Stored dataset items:
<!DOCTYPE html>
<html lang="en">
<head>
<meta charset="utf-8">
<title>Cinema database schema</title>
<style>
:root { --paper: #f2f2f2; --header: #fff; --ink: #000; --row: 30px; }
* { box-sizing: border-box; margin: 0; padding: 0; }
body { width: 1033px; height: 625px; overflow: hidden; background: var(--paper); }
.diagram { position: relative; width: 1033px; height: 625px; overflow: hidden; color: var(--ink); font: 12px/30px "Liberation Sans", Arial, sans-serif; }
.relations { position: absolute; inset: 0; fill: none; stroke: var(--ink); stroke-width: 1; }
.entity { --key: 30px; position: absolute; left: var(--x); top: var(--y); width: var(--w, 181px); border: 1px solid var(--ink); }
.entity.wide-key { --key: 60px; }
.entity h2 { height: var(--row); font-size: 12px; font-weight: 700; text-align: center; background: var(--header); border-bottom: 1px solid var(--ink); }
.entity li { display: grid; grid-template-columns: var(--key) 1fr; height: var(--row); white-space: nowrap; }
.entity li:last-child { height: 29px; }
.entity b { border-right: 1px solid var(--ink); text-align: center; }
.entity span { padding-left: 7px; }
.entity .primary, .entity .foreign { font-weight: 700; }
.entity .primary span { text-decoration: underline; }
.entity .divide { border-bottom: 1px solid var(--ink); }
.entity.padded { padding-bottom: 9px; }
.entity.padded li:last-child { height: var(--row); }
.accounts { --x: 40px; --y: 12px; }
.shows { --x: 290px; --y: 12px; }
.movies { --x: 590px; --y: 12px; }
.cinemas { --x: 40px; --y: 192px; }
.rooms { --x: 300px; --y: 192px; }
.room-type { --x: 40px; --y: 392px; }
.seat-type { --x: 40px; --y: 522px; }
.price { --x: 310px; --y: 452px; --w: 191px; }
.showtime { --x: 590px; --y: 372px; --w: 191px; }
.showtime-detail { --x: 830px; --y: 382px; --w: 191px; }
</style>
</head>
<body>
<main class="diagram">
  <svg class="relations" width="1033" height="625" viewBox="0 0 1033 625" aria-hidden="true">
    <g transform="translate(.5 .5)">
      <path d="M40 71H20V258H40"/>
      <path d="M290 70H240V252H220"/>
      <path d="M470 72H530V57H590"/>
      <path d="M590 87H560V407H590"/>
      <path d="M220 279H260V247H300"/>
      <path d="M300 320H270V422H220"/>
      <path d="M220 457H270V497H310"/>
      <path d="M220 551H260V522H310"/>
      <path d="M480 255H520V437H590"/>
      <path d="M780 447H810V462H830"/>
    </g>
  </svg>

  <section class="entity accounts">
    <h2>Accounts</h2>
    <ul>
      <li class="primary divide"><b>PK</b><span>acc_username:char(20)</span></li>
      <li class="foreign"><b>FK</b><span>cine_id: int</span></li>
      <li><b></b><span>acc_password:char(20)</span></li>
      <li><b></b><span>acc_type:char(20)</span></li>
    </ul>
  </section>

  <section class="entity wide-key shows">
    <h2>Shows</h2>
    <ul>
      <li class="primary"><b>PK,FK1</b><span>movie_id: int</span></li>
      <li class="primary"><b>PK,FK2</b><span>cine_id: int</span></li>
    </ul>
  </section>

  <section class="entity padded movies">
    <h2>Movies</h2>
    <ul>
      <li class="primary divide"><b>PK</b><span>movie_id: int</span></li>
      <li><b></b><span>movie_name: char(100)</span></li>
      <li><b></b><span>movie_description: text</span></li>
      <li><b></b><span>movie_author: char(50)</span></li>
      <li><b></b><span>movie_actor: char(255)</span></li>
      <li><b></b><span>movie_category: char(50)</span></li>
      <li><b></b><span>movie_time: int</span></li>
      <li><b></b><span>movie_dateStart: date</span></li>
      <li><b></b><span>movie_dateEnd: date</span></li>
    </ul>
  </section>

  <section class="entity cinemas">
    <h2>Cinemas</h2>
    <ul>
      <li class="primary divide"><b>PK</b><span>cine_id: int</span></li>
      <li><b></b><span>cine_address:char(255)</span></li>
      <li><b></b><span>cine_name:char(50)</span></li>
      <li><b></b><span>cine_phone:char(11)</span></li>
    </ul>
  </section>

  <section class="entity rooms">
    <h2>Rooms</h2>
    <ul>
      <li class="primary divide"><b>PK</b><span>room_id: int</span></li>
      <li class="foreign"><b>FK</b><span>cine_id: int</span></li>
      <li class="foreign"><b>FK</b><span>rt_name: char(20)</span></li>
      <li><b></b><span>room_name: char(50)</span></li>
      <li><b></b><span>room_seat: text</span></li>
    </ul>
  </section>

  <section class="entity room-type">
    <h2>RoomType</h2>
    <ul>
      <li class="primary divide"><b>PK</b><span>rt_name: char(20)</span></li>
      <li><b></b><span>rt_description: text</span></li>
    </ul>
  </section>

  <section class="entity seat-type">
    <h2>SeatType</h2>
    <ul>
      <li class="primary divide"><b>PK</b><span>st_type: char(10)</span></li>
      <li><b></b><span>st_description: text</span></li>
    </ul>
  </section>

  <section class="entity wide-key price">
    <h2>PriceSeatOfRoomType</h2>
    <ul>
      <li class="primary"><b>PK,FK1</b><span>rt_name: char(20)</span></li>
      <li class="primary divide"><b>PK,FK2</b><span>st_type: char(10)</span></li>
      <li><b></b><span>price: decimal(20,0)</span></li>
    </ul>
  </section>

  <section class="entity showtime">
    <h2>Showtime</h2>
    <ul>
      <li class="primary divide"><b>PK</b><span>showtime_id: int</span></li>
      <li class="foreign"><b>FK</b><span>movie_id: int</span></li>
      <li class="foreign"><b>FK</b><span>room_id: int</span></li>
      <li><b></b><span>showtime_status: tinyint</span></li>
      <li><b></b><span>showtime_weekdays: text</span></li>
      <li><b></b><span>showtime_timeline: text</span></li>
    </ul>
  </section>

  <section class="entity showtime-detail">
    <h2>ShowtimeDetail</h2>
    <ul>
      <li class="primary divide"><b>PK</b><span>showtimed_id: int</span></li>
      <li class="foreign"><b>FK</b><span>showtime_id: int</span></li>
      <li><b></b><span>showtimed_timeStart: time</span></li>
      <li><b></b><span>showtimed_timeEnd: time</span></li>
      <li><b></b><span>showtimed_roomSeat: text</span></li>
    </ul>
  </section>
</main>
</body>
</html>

==

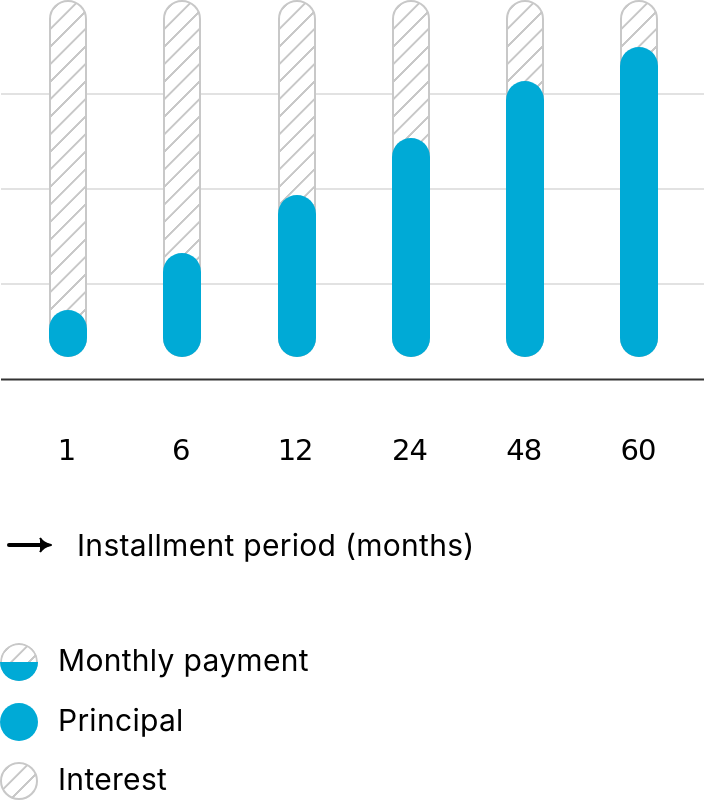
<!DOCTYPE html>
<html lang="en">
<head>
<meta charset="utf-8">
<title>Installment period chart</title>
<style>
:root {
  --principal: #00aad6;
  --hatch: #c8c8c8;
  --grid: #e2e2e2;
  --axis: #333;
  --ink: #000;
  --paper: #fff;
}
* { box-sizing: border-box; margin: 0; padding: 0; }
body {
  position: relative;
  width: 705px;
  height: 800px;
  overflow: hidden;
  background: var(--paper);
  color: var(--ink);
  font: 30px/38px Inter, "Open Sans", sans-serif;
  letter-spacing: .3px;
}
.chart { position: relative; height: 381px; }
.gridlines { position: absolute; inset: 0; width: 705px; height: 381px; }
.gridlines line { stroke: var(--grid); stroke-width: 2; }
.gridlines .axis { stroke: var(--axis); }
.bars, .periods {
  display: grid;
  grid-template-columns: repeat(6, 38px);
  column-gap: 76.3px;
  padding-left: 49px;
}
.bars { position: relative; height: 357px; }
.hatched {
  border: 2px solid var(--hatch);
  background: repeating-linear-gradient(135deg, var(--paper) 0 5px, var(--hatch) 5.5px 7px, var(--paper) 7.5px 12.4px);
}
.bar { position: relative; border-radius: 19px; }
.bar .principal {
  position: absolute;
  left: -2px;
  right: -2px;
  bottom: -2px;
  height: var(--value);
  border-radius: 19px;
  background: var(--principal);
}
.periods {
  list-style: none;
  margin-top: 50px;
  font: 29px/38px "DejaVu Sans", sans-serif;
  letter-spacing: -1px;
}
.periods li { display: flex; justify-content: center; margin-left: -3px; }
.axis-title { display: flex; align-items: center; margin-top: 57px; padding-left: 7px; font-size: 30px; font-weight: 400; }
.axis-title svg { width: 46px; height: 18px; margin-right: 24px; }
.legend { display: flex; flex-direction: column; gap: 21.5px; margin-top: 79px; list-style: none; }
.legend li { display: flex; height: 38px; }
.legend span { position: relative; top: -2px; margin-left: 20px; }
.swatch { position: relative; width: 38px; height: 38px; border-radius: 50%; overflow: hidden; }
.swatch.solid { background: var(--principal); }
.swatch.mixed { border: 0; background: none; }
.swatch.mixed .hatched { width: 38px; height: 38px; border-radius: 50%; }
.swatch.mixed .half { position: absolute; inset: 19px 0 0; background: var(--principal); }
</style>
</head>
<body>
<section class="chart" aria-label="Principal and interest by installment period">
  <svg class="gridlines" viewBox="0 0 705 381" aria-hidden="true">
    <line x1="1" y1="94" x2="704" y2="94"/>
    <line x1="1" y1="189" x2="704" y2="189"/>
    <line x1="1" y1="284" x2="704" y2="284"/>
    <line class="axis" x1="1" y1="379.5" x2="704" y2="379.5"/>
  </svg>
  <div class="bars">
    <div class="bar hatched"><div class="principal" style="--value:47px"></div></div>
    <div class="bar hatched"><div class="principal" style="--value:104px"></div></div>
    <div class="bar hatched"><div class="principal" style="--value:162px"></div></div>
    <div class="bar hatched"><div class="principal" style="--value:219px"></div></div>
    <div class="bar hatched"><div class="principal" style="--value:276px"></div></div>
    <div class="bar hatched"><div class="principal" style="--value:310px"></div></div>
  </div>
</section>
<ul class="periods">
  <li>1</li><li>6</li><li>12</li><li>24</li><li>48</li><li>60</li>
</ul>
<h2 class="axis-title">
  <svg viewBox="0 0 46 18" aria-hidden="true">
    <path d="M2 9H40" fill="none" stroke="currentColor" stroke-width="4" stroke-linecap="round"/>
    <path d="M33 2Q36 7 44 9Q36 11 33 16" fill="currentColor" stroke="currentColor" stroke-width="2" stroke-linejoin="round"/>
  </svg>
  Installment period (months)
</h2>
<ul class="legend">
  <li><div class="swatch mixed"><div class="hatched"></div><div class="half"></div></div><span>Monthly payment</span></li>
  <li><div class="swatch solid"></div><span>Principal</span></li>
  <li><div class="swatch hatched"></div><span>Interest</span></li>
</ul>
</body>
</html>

**WORK REQUEST**
Copy the lines that hold the word "sans". Take them from the records above.

**SOLUTION**
.diagram { position: relative; width: 1033px; height: 625px; overflow: hidden; color: var(--ink); font: 12px/30px "Liberation Sans", Arial, sans-serif; }
  font: 30px/38px Inter, "Open Sans", sans-serif;
  font: 29px/38px "DejaVu Sans", sans-serif;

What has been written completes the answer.